Samoa 1913

Rupert Brooke

Rupert Brooke

This post is to celebrate the centenary of when Rupert Brooke visited Samoa. This post is to celebrate the beautiful and unspoilt islands of Samoa.

Rupert Brooke is best known as a WWI poet who wrote the poignant poem The Soldier and Grantchester, in the shire of Cambridge.

The Soldier

IF I should die, think only this of me:
That there’s some corner of a foreign field
That is forever England. There shall be
In that rich earth a richer dust concealed;
A dust whom England bore, shaped, made aware,
Gave, once, her flowers to love, her ways to roam,
A body of England’s, breathing English air,
Washed by the rivers, blest by the suns of home.

And think, this heart, all evil shed away,
A pulse in the eternal mind, no less
Gives somewhere back the thoughts by England given;
Her sights and sounds; dreams happy as her day;
And laughter, learnt of friends; and gentleness,
In hearts at peace, under an English heaven.

Rupert Brooke loved England and the shire of Cambridge (Grantchester), and with next year commemorating the centenary of the beginning of World War I, this poem is going to be right out there in the public eye again.

Rupert Brooke also loved travelling and learning about other cultures and countries. In 1913 he arrived in Samoa, and what did he think of the islands?

“Sheer beauty, so pure that it is difficult to breathe it in”

“The loveliest people in the world, moving and dancing like gods and goddesses, very quietly and mysteriously, and utterly content”

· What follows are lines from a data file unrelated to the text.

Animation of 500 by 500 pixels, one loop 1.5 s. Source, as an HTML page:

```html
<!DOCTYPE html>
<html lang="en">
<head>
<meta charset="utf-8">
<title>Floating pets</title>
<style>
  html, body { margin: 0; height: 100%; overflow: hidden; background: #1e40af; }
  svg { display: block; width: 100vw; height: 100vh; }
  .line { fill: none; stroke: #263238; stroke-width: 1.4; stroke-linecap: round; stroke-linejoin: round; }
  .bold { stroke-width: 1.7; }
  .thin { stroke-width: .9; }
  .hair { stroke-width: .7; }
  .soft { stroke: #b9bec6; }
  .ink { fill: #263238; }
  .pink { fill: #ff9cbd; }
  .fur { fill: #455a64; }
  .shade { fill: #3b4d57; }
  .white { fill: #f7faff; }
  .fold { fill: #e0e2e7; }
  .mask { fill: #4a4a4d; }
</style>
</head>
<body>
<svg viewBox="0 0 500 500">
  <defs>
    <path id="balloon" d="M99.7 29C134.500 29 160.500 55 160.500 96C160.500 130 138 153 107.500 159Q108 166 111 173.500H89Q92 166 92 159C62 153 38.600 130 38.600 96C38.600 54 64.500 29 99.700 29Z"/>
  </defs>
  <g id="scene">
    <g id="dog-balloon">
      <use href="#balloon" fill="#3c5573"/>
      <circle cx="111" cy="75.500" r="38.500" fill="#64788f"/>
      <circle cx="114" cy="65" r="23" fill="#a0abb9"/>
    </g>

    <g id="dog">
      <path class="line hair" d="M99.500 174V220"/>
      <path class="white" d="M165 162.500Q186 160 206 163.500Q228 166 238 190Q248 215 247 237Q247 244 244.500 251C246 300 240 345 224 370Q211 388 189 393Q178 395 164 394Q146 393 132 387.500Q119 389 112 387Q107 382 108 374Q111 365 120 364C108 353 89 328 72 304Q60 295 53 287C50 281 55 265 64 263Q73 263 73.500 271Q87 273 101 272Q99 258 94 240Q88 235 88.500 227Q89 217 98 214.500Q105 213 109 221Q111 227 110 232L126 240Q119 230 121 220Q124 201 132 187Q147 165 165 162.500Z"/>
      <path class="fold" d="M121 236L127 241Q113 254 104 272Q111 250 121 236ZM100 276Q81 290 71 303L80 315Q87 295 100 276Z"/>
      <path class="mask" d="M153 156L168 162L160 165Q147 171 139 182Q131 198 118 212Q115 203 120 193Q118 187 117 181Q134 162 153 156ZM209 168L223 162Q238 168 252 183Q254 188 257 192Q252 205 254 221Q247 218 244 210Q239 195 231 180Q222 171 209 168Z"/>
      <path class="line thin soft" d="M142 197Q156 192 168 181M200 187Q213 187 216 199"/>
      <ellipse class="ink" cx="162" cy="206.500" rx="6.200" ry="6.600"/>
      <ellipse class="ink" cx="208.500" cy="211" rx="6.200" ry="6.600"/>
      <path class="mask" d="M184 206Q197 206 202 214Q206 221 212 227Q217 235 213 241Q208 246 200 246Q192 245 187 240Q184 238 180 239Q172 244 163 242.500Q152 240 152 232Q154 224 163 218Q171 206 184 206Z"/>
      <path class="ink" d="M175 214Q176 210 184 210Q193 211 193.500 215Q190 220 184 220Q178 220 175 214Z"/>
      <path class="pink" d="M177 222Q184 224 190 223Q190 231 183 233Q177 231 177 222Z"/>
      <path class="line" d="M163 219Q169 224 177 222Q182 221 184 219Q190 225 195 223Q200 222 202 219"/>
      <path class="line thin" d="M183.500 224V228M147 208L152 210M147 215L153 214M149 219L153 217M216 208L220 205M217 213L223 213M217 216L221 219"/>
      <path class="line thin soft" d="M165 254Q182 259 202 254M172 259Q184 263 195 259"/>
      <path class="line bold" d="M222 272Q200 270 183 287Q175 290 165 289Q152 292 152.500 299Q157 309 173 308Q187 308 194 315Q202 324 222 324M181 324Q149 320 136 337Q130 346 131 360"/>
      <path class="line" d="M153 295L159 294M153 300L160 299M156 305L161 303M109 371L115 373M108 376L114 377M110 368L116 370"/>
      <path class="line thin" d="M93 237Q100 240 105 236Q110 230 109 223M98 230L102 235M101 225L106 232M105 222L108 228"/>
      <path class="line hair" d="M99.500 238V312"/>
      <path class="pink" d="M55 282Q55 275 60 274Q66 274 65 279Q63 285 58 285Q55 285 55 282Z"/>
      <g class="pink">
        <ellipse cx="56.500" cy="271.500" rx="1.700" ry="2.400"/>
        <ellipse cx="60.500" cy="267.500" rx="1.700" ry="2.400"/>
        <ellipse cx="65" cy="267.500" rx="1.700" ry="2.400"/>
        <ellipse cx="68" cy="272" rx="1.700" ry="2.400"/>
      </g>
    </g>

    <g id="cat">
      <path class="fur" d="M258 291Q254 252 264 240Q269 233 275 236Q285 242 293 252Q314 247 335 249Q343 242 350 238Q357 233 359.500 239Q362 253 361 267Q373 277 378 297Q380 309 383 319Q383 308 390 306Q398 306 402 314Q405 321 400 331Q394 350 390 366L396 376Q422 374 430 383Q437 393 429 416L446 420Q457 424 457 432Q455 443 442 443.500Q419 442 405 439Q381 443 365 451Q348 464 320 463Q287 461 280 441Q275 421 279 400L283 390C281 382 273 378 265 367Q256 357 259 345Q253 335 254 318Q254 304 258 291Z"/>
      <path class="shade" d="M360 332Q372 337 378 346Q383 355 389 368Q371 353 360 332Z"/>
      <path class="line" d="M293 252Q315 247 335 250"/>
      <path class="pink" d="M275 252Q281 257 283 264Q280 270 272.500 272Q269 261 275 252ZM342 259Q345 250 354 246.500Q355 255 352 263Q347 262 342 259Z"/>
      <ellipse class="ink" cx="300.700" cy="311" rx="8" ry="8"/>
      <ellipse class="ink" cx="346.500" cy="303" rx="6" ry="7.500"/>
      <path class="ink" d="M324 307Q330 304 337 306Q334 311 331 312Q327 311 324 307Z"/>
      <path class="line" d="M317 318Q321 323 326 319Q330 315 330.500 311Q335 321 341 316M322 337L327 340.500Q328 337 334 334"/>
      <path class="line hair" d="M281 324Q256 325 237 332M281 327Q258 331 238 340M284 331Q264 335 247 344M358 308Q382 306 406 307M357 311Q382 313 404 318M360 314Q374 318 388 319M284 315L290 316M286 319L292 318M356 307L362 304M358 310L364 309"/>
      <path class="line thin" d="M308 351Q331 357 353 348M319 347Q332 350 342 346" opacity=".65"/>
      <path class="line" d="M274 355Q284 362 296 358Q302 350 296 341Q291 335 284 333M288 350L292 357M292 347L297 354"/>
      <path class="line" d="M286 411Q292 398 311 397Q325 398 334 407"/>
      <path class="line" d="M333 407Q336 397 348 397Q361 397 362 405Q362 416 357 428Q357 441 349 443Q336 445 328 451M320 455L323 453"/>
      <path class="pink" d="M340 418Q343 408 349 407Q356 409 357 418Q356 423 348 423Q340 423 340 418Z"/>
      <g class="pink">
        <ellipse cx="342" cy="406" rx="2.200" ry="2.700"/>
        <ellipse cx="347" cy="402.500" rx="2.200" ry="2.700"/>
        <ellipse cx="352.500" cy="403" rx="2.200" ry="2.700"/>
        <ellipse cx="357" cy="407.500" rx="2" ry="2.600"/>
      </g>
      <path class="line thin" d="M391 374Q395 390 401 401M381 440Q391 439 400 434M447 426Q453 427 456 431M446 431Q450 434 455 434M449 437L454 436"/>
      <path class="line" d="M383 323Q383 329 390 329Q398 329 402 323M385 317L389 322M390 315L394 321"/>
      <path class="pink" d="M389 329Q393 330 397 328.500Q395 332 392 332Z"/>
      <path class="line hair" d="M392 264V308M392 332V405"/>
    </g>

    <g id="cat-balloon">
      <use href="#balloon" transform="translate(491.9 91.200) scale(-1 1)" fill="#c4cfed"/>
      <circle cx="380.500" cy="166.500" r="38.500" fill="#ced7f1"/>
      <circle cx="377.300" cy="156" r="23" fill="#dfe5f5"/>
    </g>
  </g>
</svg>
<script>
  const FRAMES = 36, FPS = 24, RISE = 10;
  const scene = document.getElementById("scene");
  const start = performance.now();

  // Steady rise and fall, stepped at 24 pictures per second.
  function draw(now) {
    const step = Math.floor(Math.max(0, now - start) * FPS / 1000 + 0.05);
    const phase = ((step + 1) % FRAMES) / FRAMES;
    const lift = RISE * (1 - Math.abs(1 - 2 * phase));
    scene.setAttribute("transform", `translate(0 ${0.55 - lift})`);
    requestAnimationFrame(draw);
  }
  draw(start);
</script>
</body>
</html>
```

What he experienced remains as true today as it was then, one hundred years ago. Samoa is the sacred centre of the Polynesian Islands, Samoa is Paradise.

Leave a Reply

Fill in your details below or click an icon to log in: Logo

You are commenting using your account. Log Out /  Change )

Google photo

You are commenting using your Google account. Log Out /  Change )

Twitter picture

You are commenting using your Twitter account. Log Out /  Change )

Facebook photo

You are commenting using your Facebook account. Log Out /  Change )

Connecting to %s